From time to time, I think we all feel like starting over, right? Like trashing everything we've been working on and starting from a blank slate. I feel like, in a lot of ways, that whole "this is what my life was like seven years ago and here's what it's like now" thing from Sunday night was about that, but not really about this blog. It was about an idea I had.

What if we started over with RPG gaming completely. What if we went back, way back, and started where published RPGs began, with that beautiful old white box (or woodgrain box if you prefer) and the three little books inside? Three classes, a handful of spells, some misleading rules... What if we went all the way back to that rule set and started there. Started.

Because it's not going to take long for we to need to add something. It'll probably be a monster, right? Maybe some spell or magical treasure? It's probably not going to be a class, but maybe a race? Doesn't matter, because it's coming. 
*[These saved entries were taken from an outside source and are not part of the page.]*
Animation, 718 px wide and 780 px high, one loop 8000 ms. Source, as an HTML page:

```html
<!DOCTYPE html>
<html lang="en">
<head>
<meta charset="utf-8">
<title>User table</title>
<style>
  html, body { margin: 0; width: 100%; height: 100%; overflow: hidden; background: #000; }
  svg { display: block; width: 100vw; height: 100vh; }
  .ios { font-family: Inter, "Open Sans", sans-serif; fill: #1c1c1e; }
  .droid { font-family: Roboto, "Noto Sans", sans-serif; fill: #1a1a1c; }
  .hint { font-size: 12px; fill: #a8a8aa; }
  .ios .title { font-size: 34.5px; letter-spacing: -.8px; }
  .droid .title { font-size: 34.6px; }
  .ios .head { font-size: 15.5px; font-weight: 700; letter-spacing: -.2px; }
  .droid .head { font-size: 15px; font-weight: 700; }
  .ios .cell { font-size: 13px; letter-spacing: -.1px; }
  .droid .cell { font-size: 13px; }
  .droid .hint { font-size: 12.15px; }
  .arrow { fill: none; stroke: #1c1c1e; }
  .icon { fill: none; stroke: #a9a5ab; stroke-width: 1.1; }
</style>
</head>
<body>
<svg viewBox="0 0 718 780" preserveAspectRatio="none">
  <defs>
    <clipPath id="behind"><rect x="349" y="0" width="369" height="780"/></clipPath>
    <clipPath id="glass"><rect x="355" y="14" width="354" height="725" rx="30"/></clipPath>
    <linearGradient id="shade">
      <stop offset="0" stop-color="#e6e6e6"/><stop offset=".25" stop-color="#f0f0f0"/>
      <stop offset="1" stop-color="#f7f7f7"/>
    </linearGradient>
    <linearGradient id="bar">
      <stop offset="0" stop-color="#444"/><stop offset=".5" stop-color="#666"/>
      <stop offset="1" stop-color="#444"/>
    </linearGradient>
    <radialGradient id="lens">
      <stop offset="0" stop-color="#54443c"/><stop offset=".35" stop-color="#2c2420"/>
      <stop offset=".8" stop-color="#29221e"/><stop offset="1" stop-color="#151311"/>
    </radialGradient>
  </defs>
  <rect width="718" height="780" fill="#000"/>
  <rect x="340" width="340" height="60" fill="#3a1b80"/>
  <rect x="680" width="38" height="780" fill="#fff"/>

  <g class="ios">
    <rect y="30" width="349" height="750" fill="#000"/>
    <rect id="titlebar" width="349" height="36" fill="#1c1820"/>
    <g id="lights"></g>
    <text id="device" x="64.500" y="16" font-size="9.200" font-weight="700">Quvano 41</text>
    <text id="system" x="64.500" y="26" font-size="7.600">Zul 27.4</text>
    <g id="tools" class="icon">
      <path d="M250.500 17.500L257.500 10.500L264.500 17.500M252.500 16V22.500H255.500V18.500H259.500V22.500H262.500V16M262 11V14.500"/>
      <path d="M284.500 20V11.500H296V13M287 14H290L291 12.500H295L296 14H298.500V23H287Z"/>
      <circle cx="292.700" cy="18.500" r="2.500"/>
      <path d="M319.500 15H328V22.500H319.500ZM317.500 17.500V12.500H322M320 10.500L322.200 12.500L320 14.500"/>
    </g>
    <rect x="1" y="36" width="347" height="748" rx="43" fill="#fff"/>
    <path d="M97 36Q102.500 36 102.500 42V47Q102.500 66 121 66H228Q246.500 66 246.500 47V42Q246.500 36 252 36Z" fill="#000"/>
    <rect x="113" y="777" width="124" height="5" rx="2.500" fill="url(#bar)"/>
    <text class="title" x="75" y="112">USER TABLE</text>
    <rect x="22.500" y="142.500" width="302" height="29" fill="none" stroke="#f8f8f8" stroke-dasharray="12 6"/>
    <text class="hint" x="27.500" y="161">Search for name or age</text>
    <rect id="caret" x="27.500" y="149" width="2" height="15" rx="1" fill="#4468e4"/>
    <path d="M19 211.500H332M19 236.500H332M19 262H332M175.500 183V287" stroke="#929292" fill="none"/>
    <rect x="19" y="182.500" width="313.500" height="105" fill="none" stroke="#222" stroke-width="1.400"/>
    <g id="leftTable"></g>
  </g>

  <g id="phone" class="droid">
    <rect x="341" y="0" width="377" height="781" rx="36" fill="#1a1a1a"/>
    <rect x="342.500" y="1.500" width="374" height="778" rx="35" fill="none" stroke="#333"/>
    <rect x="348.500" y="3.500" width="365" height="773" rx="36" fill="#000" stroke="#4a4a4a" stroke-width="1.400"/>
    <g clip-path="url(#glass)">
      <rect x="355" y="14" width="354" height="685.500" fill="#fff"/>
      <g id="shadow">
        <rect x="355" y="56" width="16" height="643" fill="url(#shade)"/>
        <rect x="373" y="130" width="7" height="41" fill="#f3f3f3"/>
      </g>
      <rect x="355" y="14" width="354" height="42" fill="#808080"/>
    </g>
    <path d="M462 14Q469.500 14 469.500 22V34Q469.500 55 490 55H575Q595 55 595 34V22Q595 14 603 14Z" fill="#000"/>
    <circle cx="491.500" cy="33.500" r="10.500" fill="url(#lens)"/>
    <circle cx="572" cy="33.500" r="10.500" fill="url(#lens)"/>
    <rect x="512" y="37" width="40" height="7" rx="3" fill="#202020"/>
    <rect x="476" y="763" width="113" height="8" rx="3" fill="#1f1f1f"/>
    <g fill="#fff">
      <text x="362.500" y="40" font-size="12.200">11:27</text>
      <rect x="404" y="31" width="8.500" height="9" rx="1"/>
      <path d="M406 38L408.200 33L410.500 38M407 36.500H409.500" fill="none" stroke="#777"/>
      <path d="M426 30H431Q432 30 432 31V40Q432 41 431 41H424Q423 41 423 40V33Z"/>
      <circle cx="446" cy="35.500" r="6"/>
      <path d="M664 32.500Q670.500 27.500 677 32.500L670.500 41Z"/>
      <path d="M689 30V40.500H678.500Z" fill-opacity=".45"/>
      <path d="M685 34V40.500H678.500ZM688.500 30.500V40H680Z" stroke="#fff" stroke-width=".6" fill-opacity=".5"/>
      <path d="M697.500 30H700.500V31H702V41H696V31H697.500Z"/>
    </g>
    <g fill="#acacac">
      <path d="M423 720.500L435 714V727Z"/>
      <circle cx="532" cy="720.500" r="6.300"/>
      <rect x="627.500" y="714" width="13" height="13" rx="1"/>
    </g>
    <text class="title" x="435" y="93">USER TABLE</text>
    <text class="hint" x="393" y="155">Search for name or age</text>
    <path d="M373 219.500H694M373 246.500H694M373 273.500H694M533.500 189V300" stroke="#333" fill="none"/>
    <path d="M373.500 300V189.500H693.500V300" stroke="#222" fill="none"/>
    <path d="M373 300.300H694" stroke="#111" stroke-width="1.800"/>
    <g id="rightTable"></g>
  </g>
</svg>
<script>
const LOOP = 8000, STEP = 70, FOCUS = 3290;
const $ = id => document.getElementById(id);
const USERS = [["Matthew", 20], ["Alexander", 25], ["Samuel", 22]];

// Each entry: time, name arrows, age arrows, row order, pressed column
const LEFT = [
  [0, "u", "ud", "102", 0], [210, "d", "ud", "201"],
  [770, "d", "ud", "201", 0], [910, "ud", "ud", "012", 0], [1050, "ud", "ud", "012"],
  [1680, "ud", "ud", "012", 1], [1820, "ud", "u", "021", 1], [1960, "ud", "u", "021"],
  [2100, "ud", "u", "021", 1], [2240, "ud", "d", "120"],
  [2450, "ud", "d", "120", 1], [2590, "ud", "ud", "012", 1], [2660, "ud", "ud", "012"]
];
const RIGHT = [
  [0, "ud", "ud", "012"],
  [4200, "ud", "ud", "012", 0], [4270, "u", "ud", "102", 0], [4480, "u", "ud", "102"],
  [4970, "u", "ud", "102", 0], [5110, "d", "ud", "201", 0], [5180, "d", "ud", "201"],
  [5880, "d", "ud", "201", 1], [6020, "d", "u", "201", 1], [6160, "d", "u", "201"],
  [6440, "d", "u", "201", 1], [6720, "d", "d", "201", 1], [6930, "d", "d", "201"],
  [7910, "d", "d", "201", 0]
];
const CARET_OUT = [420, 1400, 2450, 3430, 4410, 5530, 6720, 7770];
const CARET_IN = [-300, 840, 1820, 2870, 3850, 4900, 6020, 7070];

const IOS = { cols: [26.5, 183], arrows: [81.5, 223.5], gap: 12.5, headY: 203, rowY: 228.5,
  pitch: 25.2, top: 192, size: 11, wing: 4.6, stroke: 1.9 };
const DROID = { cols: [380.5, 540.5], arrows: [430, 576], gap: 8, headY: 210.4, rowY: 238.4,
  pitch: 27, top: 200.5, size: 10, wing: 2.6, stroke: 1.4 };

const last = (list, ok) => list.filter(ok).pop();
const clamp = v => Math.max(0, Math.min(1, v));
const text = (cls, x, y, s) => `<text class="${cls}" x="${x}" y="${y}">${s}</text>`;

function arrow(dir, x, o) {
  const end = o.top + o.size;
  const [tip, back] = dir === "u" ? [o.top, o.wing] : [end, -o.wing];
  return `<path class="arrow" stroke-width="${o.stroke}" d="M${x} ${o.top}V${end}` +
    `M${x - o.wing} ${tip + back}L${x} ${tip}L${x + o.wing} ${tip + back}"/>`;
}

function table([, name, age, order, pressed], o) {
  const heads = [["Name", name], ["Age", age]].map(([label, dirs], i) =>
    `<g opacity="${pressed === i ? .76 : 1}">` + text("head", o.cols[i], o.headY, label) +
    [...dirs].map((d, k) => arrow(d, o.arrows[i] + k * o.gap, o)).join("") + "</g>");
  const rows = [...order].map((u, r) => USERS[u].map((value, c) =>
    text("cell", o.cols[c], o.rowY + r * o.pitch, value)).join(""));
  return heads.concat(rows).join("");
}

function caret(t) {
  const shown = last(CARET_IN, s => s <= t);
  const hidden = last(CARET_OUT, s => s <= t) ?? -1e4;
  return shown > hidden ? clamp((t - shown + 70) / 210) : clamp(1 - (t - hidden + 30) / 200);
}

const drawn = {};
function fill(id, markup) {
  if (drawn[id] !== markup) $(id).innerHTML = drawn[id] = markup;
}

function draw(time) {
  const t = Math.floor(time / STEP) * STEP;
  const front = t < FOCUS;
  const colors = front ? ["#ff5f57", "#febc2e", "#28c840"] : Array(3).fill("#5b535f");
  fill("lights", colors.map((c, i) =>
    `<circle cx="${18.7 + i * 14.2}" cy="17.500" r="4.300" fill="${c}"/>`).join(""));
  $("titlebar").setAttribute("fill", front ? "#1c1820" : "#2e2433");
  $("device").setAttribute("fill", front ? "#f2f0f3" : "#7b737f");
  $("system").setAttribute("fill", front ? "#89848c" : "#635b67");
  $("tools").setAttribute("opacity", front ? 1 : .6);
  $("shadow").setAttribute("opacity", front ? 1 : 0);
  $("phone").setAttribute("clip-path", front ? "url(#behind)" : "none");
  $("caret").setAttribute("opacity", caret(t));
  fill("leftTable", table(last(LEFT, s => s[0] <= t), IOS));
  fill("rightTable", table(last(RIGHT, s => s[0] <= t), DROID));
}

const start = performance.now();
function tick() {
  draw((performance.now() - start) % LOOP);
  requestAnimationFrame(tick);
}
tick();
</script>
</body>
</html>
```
And here's where the experiment starts: you make the thing you want to add yourself. Let the answer be your answer. Challenge yourself to make the thing and to make as many other new things as you may need. 

After enough of these alterations, additions and arcana accrue, the experiment is to see at what point does the game you're playing cease to be Whitebox OD&D and start playing another game entirely. And not in an "ooooh, you added something, not it's a whole different game!" way, but in a very real way, just like how Gary chided "Dungeons & Beavers" (read: Warlock and Compleat Warlock) for not being D&D anymore.

That's your Dave Hargrave moment.

Because you're still kind of playing OD&D, right? But you're also very much not.

This used to be normal. This used to just be the way things were. And in the DIY D&D movement, it's still very much how it is, so I don't really expect that folks who read my blog will find this very revolutionary, because it's not supposed to be.

Instead, it's an experiment in differential gaming. Where does that Dave Hargrave moment exist? How much do you have to add or change to get there? How much of you do you have to put into the thing to make it no longer reasonably interpretable as OD&D? Is it even an interesting distinction?

I really enjoy the idea of a sort of alternate reality D&D where instead of someone else making the decisions that shape D&D, the choices made were the ones I would have made. They may not be the right ones, and that's okay. This experiment isn't about perfection. It's about what I would've come up with, and, frankly, I expect it to fail.